Reactive Psychosis

Also found in: Medical.

Reactive Psychosis


(also situation psychosis), a temporary impairment of mental activity attributable to a severe stress. Reactive psychoses and neuroses together constitute a special group of mental diseases called psychogenic disorders.

Several forms of reactive psychoses are distinguished. Affective-shock psychoses are linked to a powerful affect and are most often observed in mass catastrophes, such as earthquakes and shipwrecks. They can be manifested either by disorderly motor excitement or marked inhibition and are associated with turbulent autonomic disturbances. Twilight states are characterized by disorientation in time and place and fragmentary perception of the environment. They are sometimes marked by purposeful motor excitement or inhibition and false sensory perceptions, such as illusions and hallucinations. The patient’s behavior sometimes becomes absurd and intentionally senseless (pseudodementia). Depressive reactions occurring after psychic traumas, which may depress even healthy persons, are much deeper and more prolonged than normal reactions. The patient’s thoughts are constantly focused on what has happened. The patient becomes disinclined to movement and speaks quietly and curtly. There are also delirious reactive psychoses, which are manifested by a delusion of persecution and expectation of death.

Reactive psychoses are most often observed in persons with psychopathic constitutions, after severe somatic diseases, during puberty, and in the climacteric. They are treated by psychotropic agents and psychotherapy.


Kantorovich, N. V. Psikhogenii. Tashkent, 1967.
Felinskaia, N. I. Reaktivnye sostoianiia ν sudebno-psikhiatricheskoi klinike. Moscow, 1968.
Ivanov, F. I. Reaktivnye psikhozy ν voennoe vremia. Leningrad, 1970.
Reichardt, M. Die psychogenen Reaktionen. Berlin, 1932.

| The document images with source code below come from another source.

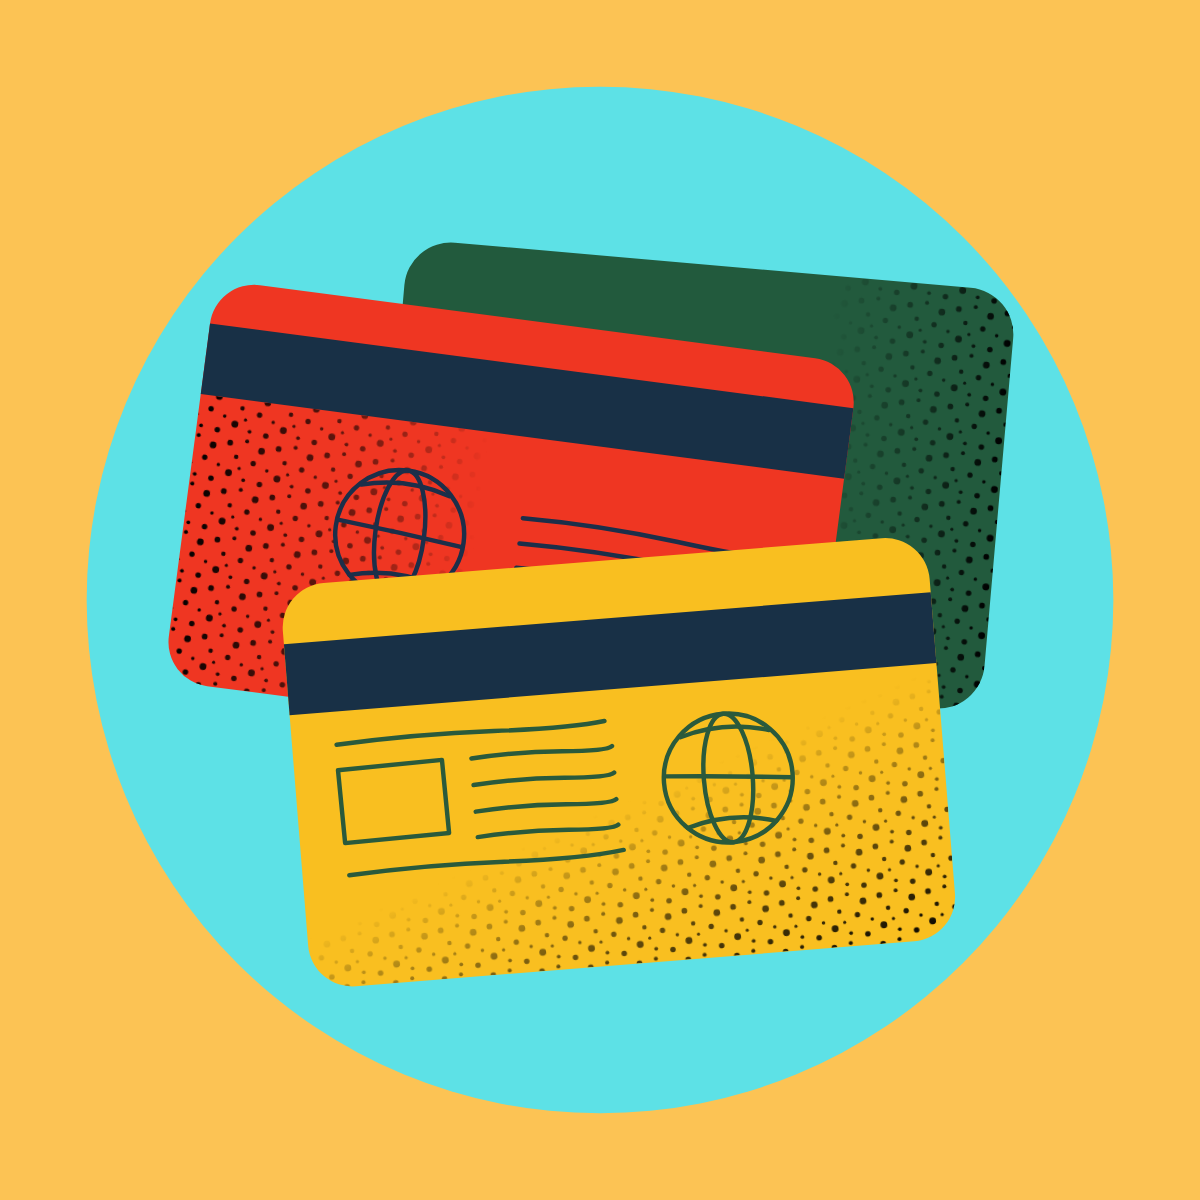
<!DOCTYPE html>
<html lang="en">
<head>
<meta charset="utf-8">
<title>Payment Cards</title>
<style>
  :root {
    --backdrop: #fcc354;
    --disc: #5de1e6;
    --card-green: #225a3d;
    --card-red: #ef3622;
    --card-yellow: #f9bf20;
    --stripe-navy: #183046;
    --ink-green: #2a5a3c;
    --ink-navy: #1c2f4a;
  }
  html, body {
    margin: 0;
    padding: 0;
    width: 1200px;
    height: 1200px;
    overflow: hidden;
    background: var(--backdrop);
  }
  .artboard { display: block; width: 1200px; height: 1200px; }
  .backdrop { fill: var(--backdrop); }
  .disc { fill: var(--disc); }
  .card-green .body { fill: var(--card-green); }
  .card-red .body { fill: var(--card-red); }
  .card-yellow .body { fill: var(--card-yellow); }
  .stripe { fill: var(--stripe-navy); }
  .ink { fill: none; stroke-width: 4; stroke-linecap: round; stroke-linejoin: round; }
  .card-red .ink { stroke: var(--ink-navy); }
  .card-yellow .ink { stroke: var(--ink-green); }
  .speckle-yellow { fill: var(--card-yellow); }
  .speckle-red { fill: var(--card-red); }
  .speckle-navy { fill: var(--ink-navy); }
</style>
</head>
<body>
<svg class="artboard" viewBox="0 0 1080 1080" xmlns="http://www.w3.org/2000/svg" role="img" aria-label="Three bank cards fanned out on a turquoise circle">
  <defs>
    <symbol id="globe" viewBox="-62 -62 124 124" overflow="visible">
      <circle cx="0" cy="0" r="58"/>
      <ellipse cx="0" cy="0" rx="22" ry="58"/>
      <path d="M-57 -6 Q0 -2 57 4"/>
      <path d="M-40 -40 Q0 -52 40 -40"/>
      <path d="M-40 42 Q0 30 40 42"/>
    </symbol>

    <pattern id="speckle-grain" width="44" height="44" patternUnits="userSpaceOnUse">
      <circle cx="4" cy="6" r="2.6"/>
      <circle cx="19" cy="3" r="1.8"/>
      <circle cx="33" cy="10" r="3"/>
      <circle cx="11" cy="18" r="2"/>
      <circle cx="27" cy="22" r="2.4"/>
      <circle cx="40" cy="27" r="1.6"/>
      <circle cx="6" cy="33" r="3.1"/>
      <circle cx="20" cy="38" r="1.7"/>
      <circle cx="35" cy="40" r="2.5"/>
      <circle cx="15" cy="28" r="1.4"/>
    </pattern>

    <linearGradient id="fade-left" x1="0" y1="0" x2="1" y2="0">
      <stop offset="0" stop-color="#fff"/>
      <stop offset="0.25" stop-color="#fff" stop-opacity="0.55"/>
      <stop offset="0.45" stop-color="#fff" stop-opacity="0"/>
    </linearGradient>
    <linearGradient id="fade-right" x1="1" y1="0" x2="0" y2="0">
      <stop offset="0" stop-color="#fff"/>
      <stop offset="0.12" stop-color="#fff" stop-opacity="0.5"/>
      <stop offset="0.3" stop-color="#fff" stop-opacity="0"/>
    </linearGradient>
    <linearGradient id="fade-corner" x1="1" y1="1" x2="0.2" y2="0">
      <stop offset="0" stop-color="#fff"/>
      <stop offset="0.3" stop-color="#fff" stop-opacity="0.6"/>
      <stop offset="0.6" stop-color="#fff" stop-opacity="0"/>
    </linearGradient>

    <mask id="mask-left" maskContentUnits="objectBoundingBox">
      <rect width="1" height="1" fill="url(#fade-left)"/>
    </mask>
    <mask id="mask-right" maskContentUnits="objectBoundingBox">
      <rect width="1" height="1" fill="url(#fade-right)"/>
    </mask>
    <mask id="mask-corner" maskContentUnits="objectBoundingBox">
      <rect width="1" height="1" fill="url(#fade-corner)"/>
    </mask>

    <clipPath id="card-shape-green"><rect x="-275" y="-190" width="550" height="380" rx="42"/></clipPath>
    <clipPath id="card-shape"><rect x="-292" y="-182" width="584" height="364" rx="40"/></clipPath>
  </defs>

  <rect class="backdrop" width="1080" height="1080"/>
  <circle class="disc" cx="540" cy="540" r="462"/>

  <g class="card-green" transform="translate(625 428) rotate(5)">
    <rect class="body" x="-275" y="-190" width="550" height="380" rx="42"/>
    <g clip-path="url(#card-shape-green)">
      <rect class="speckle-navy" x="-275" y="-190" width="550" height="380" fill="url(#speckle-grain)" style="fill: url(#speckle-grain); color: var(--ink-navy)" mask="url(#mask-right)"/>
    </g>
  </g>

  <g class="card-red" transform="translate(460 470) rotate(7.5)">
    <rect class="body" x="-292" y="-182" width="584" height="364" rx="40"/>
    <rect class="stripe" x="-292" y="-142" width="584" height="64"/>
    <g clip-path="url(#card-shape)">
      <g class="speckle-yellow" mask="url(#mask-left)">
        <rect x="-292" y="-78" width="584" height="260" fill="url(#speckle-grain)"/>
      </g>
    </g>
    <g class="ink">
      <use href="#globe" x="-160" y="-38" width="124" height="124"/>
      <path d="M10 -5 Q80 -8 150 -2 T260 2"/>
      <path d="M10 18 Q80 15 150 20 T260 24"/>
      <path d="M10 40 Q80 37 150 42 T260 46"/>
    </g>
  </g>

  <g class="card-yellow" transform="translate(557 686) rotate(-4.6)">
    <rect class="body" x="-292" y="-182" width="584" height="364" rx="40"/>
    <rect class="stripe" x="-292" y="-130" width="584" height="64"/>
    <g clip-path="url(#card-shape)">
      <g class="speckle-red" mask="url(#mask-corner)">
        <rect x="-292" y="-66" width="584" height="248" fill="url(#speckle-grain)"/>
      </g>
    </g>
    <g class="ink">
      <path d="M-252 -36 Q-180 -40 -110 -37 T-10 -38"/>
      <rect x="-252" y="-14" width="94" height="66" transform="rotate(-1 -205 19)"/>
      <path d="M-132 -14 Q-90 -17 -50 -14 T-5 -15"/>
      <path d="M-132 10 Q-90 7 -50 10 T-5 9"/>
      <path d="M-132 34 Q-90 31 -50 34 T-5 33"/>
      <path d="M-132 57 Q-90 54 -50 57 T-5 56"/>
      <path d="M-250 82 Q-180 78 -110 81 T-2 79"/>
      <use href="#globe" x="35" y="-40" width="124" height="124"/>
    </g>
  </g>
</svg>
</body>
</html>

Mentioned in ?
References in periodicals archive ?
Maybe, when it comes to brief reactive psychosis, what matters is that we keep it brief.
A comparative study of reactive psychosis and acute psychosis without precipitating stress.
Schizophrenia or schizo-affective disorder, delusional disorders, acute psychosis or mania with psychotic mood, brief reactive psychosis, atypical psychosis, Tourette's syndrome, schizophreniform disorder, Huntington's chlorea, short-term need of symptomatic treatment of nausea, vomiting, hiccups or itching, or dementia associated with psychotic or violent features that represent a danger to the patient or others.

Full browser ?